= WHAT YOU SHOULD DO =
As an exercise, copy out the entries exactly as written.

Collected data
_ _ _

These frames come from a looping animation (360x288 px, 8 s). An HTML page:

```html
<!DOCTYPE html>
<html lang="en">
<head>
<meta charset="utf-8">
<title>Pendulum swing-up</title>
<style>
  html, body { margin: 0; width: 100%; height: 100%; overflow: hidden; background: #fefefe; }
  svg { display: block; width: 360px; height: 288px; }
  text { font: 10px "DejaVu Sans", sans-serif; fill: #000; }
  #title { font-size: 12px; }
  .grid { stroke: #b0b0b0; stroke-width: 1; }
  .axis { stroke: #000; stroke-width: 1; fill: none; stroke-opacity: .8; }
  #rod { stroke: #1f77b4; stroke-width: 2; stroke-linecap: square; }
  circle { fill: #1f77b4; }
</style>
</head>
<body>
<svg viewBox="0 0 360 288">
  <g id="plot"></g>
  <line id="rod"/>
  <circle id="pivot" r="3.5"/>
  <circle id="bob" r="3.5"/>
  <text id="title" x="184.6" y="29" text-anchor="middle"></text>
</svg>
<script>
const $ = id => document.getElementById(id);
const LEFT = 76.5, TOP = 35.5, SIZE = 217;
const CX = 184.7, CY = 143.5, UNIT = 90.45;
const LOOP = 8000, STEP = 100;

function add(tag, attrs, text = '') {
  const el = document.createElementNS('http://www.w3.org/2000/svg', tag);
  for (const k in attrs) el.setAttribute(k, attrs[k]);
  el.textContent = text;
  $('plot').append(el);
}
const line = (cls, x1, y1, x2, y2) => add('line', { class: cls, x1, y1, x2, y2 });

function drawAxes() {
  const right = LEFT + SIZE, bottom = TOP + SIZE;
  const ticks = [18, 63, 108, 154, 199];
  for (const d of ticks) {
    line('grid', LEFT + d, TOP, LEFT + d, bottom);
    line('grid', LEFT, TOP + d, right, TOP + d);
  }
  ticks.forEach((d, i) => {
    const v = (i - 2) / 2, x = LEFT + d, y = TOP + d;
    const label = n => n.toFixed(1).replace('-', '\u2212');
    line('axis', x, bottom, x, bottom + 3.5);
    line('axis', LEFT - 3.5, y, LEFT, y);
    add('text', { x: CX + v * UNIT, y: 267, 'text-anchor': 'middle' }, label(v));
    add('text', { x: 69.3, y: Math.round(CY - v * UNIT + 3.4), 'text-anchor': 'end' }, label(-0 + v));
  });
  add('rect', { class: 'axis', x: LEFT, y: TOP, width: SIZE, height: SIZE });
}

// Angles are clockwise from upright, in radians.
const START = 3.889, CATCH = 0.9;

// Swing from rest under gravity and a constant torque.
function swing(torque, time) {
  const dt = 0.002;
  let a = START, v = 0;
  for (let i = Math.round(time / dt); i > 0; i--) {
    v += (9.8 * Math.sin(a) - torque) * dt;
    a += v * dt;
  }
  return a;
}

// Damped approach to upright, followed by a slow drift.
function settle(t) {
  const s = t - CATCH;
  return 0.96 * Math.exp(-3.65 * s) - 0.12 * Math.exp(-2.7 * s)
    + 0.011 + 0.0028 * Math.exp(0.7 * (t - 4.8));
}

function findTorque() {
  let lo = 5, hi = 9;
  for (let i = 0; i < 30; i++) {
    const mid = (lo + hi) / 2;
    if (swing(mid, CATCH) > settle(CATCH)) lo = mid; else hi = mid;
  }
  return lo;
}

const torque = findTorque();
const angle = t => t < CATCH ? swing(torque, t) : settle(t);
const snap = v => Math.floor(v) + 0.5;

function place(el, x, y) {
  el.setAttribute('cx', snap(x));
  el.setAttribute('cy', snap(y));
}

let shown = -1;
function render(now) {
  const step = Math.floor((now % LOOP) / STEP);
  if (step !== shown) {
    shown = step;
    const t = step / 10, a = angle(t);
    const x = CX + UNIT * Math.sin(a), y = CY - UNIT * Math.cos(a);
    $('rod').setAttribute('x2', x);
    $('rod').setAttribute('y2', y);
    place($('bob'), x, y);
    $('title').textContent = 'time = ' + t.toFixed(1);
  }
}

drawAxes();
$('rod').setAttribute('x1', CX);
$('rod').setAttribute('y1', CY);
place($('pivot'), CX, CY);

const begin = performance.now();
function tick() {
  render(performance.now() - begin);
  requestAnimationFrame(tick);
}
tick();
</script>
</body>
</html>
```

_ _ _

= YOUR SOLUTION =
These frames come from a looping animation (360x288 px, 8 s). An HTML page:

```html
<!DOCTYPE html>
<html lang="en">
<head>
<meta charset="utf-8">
<title>Pendulum swing-up</title>
<style>
  html, body { margin: 0; width: 100%; height: 100%; overflow: hidden; background: #fefefe; }
  svg { display: block; width: 360px; height: 288px; }
  text { font: 10px "DejaVu Sans", sans-serif; fill: #000; }
  #title { font-size: 12px; }
  .grid { stroke: #b0b0b0; stroke-width: 1; }
  .axis { stroke: #000; stroke-width: 1; fill: none; stroke-opacity: .8; }
  #rod { stroke: #1f77b4; stroke-width: 2; stroke-linecap: square; }
  circle { fill: #1f77b4; }
</style>
</head>
<body>
<svg viewBox="0 0 360 288">
  <g id="plot"></g>
  <line id="rod"/>
  <circle id="pivot" r="3.5"/>
  <circle id="bob" r="3.5"/>
  <text id="title" x="184.6" y="29" text-anchor="middle"></text>
</svg>
<script>
const $ = id => document.getElementById(id);
const LEFT = 76.5, TOP = 35.5, SIZE = 217;
const CX = 184.7, CY = 143.5, UNIT = 90.45;
const LOOP = 8000, STEP = 100;

function add(tag, attrs, text = '') {
  const el = document.createElementNS('http://www.w3.org/2000/svg', tag);
  for (const k in attrs) el.setAttribute(k, attrs[k]);
  el.textContent = text;
  $('plot').append(el);
}
const line = (cls, x1, y1, x2, y2) => add('line', { class: cls, x1, y1, x2, y2 });

function drawAxes() {
  const right = LEFT + SIZE, bottom = TOP + SIZE;
  const ticks = [18, 63, 108, 154, 199];
  for (const d of ticks) {
    line('grid', LEFT + d, TOP, LEFT + d, bottom);
    line('grid', LEFT, TOP + d, right, TOP + d);
  }
  ticks.forEach((d, i) => {
    const v = (i - 2) / 2, x = LEFT + d, y = TOP + d;
    const label = n => n.toFixed(1).replace('-', '\u2212');
    line('axis', x, bottom, x, bottom + 3.5);
    line('axis', LEFT - 3.5, y, LEFT, y);
    add('text', { x: CX + v * UNIT, y: 267, 'text-anchor': 'middle' }, label(v));
    add('text', { x: 69.3, y: Math.round(CY - v * UNIT + 3.4), 'text-anchor': 'end' }, label(-0 + v));
  });
  add('rect', { class: 'axis', x: LEFT, y: TOP, width: SIZE, height: SIZE });
}

// Angles are clockwise from upright, in radians.
const START = 3.889, CATCH = 0.9;

// Swing from rest under gravity and a constant torque.
function swing(torque, time) {
  const dt = 0.002;
  let a = START, v = 0;
  for (let i = Math.round(time / dt); i > 0; i--) {
    v += (9.8 * Math.sin(a) - torque) * dt;
    a += v * dt;
  }
  return a;
}

// Damped approach to upright, followed by a slow drift.
function settle(t) {
  const s = t - CATCH;
  return 0.96 * Math.exp(-3.65 * s) - 0.12 * Math.exp(-2.7 * s)
    + 0.011 + 0.0028 * Math.exp(0.7 * (t - 4.8));
}

function findTorque() {
  let lo = 5, hi = 9;
  for (let i = 0; i < 30; i++) {
    const mid = (lo + hi) / 2;
    if (swing(mid, CATCH) > settle(CATCH)) lo = mid; else hi = mid;
  }
  return lo;
}

const torque = findTorque();
const angle = t => t < CATCH ? swing(torque, t) : settle(t);
const snap = v => Math.floor(v) + 0.5;

function place(el, x, y) {
  el.setAttribute('cx', snap(x));
  el.setAttribute('cy', snap(y));
}

let shown = -1;
function render(now) {
  const step = Math.floor((now % LOOP) / STEP);
  if (step !== shown) {
    shown = step;
    const t = step / 10, a = angle(t);
    const x = CX + UNIT * Math.sin(a), y = CY - UNIT * Math.cos(a);
    $('rod').setAttribute('x2', x);
    $('rod').setAttribute('y2', y);
    place($('bob'), x, y);
    $('title').textContent = 'time = ' + t.toFixed(1);
  }
}

drawAxes();
$('rod').setAttribute('x1', CX);
$('rod').setAttribute('y1', CY);
place($('pivot'), CX, CY);

const begin = performance.now();
function tick() {
  render(performance.now() - begin);
  requestAnimationFrame(tick);
}
tick();
</script>
</body>
</html>
```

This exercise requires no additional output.